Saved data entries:
-- Opening Marker --

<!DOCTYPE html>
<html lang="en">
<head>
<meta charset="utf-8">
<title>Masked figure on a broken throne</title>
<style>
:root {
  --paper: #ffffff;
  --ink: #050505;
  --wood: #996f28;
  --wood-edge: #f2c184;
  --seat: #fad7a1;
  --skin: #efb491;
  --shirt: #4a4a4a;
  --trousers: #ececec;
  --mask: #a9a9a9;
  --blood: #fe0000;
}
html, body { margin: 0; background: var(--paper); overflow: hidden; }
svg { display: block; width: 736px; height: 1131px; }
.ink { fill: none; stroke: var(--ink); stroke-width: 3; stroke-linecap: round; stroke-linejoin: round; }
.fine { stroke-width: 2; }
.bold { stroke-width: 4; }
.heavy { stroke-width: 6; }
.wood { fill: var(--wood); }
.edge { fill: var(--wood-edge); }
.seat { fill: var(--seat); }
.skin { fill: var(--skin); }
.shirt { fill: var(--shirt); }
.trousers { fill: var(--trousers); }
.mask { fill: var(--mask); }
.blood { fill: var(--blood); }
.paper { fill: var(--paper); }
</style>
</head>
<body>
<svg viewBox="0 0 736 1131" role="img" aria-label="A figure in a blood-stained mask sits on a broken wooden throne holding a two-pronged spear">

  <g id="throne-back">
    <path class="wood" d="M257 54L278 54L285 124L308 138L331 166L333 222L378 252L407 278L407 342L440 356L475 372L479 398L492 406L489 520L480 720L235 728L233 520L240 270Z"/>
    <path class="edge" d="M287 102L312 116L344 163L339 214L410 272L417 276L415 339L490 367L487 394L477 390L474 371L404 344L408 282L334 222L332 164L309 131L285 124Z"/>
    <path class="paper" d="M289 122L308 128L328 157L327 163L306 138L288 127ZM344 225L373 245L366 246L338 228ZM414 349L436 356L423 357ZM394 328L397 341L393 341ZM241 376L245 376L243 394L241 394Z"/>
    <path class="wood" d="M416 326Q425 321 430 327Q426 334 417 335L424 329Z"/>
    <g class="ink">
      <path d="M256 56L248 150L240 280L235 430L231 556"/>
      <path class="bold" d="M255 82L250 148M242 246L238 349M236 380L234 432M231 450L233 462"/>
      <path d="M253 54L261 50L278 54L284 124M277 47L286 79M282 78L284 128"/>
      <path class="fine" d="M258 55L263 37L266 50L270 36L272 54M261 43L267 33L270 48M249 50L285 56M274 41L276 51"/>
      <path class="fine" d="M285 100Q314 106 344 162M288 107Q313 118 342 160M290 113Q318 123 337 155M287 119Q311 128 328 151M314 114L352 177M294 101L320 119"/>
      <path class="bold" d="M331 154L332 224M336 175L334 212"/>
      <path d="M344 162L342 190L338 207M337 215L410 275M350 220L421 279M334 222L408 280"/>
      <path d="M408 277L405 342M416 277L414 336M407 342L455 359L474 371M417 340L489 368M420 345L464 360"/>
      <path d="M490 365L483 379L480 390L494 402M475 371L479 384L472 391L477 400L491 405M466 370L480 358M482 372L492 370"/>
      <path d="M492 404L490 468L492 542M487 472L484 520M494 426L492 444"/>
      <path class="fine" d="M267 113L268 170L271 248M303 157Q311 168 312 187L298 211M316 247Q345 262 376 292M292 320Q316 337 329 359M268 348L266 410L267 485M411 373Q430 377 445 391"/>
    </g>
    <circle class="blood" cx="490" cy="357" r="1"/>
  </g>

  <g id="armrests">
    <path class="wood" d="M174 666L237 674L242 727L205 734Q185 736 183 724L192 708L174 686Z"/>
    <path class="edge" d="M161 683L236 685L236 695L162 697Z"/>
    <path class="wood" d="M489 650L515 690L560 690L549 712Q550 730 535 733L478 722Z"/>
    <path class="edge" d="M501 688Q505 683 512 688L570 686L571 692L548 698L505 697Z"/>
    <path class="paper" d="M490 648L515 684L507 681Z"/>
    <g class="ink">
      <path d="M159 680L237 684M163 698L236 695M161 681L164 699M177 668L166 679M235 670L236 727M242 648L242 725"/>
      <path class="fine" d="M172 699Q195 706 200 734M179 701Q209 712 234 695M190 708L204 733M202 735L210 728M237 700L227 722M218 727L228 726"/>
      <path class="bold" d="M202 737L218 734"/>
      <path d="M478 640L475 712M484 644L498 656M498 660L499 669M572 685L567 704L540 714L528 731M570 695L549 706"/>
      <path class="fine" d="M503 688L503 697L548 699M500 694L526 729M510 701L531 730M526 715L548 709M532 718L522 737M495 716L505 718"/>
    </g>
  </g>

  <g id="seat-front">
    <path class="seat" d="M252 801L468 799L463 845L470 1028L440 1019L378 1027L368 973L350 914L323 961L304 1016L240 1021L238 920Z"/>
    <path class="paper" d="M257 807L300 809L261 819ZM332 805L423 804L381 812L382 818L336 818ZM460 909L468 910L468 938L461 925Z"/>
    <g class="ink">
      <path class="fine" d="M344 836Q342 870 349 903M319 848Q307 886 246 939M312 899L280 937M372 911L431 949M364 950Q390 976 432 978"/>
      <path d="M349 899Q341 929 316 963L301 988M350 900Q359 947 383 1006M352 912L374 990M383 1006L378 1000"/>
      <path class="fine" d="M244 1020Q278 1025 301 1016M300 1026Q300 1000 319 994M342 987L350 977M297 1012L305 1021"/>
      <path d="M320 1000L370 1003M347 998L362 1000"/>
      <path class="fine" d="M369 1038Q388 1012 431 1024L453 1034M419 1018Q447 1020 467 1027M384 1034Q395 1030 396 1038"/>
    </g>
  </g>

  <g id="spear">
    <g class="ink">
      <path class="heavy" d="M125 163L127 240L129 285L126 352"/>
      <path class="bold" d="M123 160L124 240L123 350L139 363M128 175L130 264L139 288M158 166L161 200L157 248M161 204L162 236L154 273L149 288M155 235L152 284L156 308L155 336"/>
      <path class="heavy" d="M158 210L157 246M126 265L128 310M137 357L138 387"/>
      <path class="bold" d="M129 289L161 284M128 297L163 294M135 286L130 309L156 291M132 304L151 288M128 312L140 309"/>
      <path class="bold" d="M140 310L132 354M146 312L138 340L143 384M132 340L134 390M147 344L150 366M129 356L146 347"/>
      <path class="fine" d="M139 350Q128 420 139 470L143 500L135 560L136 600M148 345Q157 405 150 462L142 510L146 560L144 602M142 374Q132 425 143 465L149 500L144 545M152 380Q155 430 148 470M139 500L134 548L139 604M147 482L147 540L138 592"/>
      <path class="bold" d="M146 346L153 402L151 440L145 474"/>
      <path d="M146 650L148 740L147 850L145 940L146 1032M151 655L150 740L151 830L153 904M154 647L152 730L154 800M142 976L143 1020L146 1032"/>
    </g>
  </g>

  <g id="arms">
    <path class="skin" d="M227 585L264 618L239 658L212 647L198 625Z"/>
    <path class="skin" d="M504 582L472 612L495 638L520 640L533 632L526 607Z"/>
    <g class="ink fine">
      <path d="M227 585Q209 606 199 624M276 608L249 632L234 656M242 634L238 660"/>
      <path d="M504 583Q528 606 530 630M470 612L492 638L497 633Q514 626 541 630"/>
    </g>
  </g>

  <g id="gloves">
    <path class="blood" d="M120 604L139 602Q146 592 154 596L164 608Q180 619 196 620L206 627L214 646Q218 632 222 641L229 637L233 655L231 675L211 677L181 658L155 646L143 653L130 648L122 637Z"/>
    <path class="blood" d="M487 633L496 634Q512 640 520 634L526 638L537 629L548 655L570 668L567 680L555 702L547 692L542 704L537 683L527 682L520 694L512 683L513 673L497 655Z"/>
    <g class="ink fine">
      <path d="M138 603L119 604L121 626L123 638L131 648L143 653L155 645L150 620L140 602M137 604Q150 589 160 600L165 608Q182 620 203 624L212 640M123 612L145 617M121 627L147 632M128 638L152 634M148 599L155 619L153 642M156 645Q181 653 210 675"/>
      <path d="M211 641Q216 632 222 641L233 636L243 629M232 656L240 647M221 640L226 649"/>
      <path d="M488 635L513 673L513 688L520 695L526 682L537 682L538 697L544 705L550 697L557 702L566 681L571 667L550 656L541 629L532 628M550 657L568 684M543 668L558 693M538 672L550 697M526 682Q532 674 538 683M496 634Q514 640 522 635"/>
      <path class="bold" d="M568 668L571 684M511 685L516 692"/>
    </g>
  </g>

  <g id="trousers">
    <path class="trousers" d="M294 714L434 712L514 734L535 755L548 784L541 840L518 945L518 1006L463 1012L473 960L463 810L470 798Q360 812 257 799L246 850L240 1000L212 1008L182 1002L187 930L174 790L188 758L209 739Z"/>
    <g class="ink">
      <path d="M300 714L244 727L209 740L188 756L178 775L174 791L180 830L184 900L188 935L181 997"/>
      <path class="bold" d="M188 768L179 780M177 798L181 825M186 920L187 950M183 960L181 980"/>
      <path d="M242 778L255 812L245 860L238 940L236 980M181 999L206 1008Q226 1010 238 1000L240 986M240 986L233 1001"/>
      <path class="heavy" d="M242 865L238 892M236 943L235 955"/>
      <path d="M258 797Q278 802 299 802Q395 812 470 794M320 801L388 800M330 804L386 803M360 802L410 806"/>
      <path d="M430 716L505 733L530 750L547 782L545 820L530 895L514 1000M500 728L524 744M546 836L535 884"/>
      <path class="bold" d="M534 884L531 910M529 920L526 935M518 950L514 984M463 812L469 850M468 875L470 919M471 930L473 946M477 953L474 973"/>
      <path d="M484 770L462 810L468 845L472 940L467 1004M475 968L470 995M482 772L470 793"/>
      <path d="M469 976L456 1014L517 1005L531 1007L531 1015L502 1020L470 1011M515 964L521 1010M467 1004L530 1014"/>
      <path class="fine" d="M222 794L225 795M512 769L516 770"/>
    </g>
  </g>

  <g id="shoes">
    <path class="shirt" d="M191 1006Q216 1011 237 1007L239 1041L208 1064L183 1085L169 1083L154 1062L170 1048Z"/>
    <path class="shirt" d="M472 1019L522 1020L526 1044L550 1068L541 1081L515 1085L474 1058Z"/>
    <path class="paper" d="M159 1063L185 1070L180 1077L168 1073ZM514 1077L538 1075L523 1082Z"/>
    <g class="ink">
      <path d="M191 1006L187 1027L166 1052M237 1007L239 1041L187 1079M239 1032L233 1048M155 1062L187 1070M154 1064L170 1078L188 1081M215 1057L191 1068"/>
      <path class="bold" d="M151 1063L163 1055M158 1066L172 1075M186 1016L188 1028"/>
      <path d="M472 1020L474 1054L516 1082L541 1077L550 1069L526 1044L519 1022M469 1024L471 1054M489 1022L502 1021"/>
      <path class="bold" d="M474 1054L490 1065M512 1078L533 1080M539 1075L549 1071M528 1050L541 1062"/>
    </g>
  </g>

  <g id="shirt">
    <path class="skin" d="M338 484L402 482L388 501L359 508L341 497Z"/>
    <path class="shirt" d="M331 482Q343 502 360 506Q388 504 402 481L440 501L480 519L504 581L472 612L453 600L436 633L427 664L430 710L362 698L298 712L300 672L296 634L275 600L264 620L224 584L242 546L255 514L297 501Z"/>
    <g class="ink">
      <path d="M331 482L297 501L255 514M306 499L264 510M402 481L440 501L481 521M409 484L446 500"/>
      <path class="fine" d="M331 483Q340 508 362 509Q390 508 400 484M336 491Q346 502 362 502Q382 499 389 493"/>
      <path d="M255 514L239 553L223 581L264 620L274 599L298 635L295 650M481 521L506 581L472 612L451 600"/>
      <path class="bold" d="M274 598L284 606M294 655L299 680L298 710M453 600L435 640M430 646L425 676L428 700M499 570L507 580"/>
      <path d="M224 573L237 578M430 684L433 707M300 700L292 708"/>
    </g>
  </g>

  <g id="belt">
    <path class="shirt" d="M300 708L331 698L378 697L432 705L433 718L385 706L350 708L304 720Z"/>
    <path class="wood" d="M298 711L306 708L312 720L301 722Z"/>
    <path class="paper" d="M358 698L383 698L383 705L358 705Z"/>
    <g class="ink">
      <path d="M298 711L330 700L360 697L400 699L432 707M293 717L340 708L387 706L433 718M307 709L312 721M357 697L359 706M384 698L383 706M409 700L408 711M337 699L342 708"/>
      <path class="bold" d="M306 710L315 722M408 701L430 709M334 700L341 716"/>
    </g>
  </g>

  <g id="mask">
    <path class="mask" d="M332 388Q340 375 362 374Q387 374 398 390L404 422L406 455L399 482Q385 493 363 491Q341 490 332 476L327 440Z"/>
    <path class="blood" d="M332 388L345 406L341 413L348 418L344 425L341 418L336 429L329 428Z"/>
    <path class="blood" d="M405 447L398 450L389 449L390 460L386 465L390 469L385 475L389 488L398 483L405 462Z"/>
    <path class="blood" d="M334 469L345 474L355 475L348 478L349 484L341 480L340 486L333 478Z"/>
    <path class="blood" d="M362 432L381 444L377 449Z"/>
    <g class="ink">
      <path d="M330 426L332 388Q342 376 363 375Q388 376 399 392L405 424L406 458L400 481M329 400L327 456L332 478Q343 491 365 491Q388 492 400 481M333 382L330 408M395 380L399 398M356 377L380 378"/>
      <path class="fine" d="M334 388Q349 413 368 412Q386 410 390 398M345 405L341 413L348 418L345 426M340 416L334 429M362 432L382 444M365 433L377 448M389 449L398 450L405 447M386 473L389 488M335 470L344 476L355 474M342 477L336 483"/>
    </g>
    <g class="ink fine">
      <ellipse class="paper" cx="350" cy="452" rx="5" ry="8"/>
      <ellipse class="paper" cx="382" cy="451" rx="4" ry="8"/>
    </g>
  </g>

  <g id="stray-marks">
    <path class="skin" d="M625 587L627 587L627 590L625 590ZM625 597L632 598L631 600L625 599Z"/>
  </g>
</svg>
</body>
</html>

-- Closing Marker --

# Exercise brief
Your task is to quote the lines above, beginning with the first and ending with the one that holds "102L312 116L344 163L339".

# Result
<!DOCTYPE html>
<html lang="en">
<head>
<meta charset="utf-8">
<title>Masked figure on a broken throne</title>
<style>
:root {
  --paper: #ffffff;
  --ink: #050505;
  --wood: #996f28;
  --wood-edge: #f2c184;
  --seat: #fad7a1;
  --skin: #efb491;
  --shirt: #4a4a4a;
  --trousers: #ececec;
  --mask: #a9a9a9;
  --blood: #fe0000;
}
html, body { margin: 0; background: var(--paper); overflow: hidden; }
svg { display: block; width: 736px; height: 1131px; }
.ink { fill: none; stroke: var(--ink); stroke-width: 3; stroke-linecap: round; stroke-linejoin: round; }
.fine { stroke-width: 2; }
.bold { stroke-width: 4; }
.heavy { stroke-width: 6; }
.wood { fill: var(--wood); }
.edge { fill: var(--wood-edge); }
.seat { fill: var(--seat); }
.skin { fill: var(--skin); }
.shirt { fill: var(--shirt); }
.trousers { fill: var(--trousers); }
.mask { fill: var(--mask); }
.blood { fill: var(--blood); }
.paper { fill: var(--paper); }
</style>
</head>
<body>
<svg viewBox="0 0 736 1131" role="img" aria-label="A figure in a blood-stained mask sits on a broken wooden throne holding a two-pronged spear">

  <g id="throne-back">
    <path class="wood" d="M257 54L278 54L285 124L308 138L331 166L333 222L378 252L407 278L407 342L440 356L475 372L479 398L492 406L489 520L480 720L235 728L233 520L240 270Z"/>
    <path class="edge" d="M287 102L312 116L344 163L339 214L410 272L417 276L415 339L490 367L487 394L477 390L474 371L404 344L408 282L334 222L332 164L309 131L285 124Z"/>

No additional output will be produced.